_Saved entries:_
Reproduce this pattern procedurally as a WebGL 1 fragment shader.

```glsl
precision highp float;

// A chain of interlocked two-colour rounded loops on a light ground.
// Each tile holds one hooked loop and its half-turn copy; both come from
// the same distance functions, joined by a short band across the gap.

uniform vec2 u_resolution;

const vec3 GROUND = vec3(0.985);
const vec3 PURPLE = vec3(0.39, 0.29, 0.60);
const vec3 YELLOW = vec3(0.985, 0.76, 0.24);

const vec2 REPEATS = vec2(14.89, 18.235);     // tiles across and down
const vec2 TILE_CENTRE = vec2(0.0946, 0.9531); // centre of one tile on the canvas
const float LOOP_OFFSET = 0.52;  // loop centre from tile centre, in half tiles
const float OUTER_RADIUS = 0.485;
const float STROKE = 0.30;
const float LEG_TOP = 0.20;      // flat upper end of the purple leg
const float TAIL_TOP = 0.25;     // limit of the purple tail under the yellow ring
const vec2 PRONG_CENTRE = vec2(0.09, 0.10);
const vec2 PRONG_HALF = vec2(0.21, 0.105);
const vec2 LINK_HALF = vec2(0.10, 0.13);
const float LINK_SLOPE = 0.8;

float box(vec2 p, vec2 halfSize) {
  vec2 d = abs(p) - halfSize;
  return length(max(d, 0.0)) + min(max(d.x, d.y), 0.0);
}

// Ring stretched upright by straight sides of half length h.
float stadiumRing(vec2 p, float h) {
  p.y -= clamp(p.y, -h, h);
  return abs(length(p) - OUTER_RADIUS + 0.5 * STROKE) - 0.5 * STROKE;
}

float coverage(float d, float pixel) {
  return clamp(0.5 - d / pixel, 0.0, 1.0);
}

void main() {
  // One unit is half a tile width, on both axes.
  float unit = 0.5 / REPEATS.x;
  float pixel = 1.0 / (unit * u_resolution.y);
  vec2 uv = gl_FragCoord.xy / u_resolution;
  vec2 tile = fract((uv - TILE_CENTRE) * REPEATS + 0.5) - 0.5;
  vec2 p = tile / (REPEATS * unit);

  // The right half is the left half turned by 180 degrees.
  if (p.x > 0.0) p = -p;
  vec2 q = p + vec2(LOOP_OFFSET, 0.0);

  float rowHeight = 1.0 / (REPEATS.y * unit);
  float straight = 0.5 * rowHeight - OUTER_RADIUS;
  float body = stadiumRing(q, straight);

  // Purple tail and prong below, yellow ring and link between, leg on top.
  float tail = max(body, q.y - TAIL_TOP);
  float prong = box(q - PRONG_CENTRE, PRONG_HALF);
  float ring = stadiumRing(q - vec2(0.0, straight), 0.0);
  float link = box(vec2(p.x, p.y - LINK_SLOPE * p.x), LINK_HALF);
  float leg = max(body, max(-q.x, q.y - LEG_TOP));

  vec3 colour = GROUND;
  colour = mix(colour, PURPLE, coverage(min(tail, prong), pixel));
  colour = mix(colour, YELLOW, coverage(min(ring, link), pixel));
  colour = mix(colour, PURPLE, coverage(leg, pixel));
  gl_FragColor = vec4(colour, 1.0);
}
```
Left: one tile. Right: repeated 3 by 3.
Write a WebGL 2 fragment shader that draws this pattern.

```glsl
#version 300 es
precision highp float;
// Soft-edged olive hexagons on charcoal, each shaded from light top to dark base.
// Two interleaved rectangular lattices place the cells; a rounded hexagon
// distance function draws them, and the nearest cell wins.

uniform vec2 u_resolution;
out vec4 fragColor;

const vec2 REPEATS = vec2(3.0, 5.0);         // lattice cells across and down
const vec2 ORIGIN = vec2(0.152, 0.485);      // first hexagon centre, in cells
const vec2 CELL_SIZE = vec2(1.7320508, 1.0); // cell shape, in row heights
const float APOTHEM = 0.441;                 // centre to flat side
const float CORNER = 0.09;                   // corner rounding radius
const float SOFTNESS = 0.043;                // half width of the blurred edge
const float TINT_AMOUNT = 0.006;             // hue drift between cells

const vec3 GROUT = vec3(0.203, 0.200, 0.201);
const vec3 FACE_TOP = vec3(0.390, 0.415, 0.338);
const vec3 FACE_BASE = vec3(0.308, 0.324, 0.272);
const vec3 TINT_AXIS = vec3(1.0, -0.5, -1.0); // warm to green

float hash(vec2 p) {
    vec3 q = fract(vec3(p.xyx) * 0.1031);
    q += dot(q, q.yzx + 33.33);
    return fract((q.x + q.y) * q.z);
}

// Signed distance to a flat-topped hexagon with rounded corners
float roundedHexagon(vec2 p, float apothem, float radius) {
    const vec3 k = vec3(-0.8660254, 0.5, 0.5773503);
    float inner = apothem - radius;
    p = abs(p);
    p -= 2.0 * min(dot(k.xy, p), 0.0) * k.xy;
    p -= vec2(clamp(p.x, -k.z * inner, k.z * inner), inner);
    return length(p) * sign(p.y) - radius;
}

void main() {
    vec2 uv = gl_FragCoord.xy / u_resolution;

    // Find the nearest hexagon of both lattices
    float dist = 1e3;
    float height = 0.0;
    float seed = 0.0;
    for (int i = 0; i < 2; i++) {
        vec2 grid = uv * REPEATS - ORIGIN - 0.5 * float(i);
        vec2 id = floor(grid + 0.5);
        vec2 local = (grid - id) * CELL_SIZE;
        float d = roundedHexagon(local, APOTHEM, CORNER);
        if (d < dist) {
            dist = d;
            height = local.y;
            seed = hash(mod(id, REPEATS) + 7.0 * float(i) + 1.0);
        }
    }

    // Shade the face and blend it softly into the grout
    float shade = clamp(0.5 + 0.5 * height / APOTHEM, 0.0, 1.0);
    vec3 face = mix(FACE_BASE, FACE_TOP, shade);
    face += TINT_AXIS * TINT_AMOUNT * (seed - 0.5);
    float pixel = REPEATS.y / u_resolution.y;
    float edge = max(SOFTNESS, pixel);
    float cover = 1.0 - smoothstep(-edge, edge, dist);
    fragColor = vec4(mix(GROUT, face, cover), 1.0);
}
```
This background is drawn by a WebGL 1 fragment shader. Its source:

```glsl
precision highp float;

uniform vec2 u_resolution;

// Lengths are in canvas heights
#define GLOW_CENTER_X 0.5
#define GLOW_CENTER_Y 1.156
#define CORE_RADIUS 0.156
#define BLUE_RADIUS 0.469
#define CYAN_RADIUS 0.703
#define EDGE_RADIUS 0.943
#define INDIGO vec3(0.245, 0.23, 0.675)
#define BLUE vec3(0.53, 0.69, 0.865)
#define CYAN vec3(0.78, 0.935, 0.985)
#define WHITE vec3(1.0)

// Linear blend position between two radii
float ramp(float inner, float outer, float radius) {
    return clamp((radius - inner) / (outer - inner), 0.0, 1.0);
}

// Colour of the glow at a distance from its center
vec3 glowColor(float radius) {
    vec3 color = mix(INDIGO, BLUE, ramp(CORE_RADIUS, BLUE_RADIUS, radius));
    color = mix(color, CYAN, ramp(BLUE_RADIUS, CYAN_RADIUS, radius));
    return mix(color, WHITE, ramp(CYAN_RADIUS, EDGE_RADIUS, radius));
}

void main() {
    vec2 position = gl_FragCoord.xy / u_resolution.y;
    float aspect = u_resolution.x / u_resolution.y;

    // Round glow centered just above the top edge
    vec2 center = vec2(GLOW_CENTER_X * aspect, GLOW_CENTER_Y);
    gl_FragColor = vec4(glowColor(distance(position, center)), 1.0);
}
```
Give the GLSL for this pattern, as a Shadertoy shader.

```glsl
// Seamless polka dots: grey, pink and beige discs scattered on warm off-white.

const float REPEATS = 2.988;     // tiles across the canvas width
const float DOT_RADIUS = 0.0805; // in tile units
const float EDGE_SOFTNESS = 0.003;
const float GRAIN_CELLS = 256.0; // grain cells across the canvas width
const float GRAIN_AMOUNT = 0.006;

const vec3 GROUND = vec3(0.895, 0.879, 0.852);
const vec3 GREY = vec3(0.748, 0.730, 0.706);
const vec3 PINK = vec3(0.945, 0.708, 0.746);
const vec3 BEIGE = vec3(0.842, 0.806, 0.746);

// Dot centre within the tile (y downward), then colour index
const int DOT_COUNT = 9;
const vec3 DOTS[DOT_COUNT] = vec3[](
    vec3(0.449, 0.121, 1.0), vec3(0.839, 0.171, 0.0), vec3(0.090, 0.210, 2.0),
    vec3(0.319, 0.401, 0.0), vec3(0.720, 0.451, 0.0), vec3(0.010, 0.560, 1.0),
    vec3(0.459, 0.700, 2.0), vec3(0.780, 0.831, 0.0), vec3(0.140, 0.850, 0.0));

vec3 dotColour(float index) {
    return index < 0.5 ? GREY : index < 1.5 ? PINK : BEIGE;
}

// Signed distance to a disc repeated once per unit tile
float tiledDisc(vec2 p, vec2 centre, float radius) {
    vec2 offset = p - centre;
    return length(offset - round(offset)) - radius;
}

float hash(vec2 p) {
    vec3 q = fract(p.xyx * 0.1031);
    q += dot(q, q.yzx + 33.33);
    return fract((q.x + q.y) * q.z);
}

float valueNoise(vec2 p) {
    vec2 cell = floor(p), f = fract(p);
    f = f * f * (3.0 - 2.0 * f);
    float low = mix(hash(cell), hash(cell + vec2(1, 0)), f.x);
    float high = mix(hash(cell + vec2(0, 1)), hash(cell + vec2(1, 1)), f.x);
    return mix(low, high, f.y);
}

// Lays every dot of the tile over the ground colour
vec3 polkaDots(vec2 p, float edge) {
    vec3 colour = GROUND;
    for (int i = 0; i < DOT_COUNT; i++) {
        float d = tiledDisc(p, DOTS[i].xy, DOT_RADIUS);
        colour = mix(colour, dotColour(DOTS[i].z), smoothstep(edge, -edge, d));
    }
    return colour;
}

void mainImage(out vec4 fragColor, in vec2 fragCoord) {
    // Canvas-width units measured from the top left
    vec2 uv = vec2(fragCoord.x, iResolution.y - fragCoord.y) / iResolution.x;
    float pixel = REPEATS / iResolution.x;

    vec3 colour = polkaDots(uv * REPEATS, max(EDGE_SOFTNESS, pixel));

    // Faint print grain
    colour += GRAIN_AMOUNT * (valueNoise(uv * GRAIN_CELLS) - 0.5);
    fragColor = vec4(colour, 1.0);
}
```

_About this task:_ Check every line above for the string "from", and copy the ones that have it.

_Task result:_
// Each tile holds one hooked loop and its half-turn copy; both come from
const float LOOP_OFFSET = 0.52;  // loop centre from tile centre, in half tiles
// Soft-edged olive hexagons on charcoal, each shaded from light top to dark base.
// Colour of the glow at a distance from its center
    // Canvas-width units measured from the top left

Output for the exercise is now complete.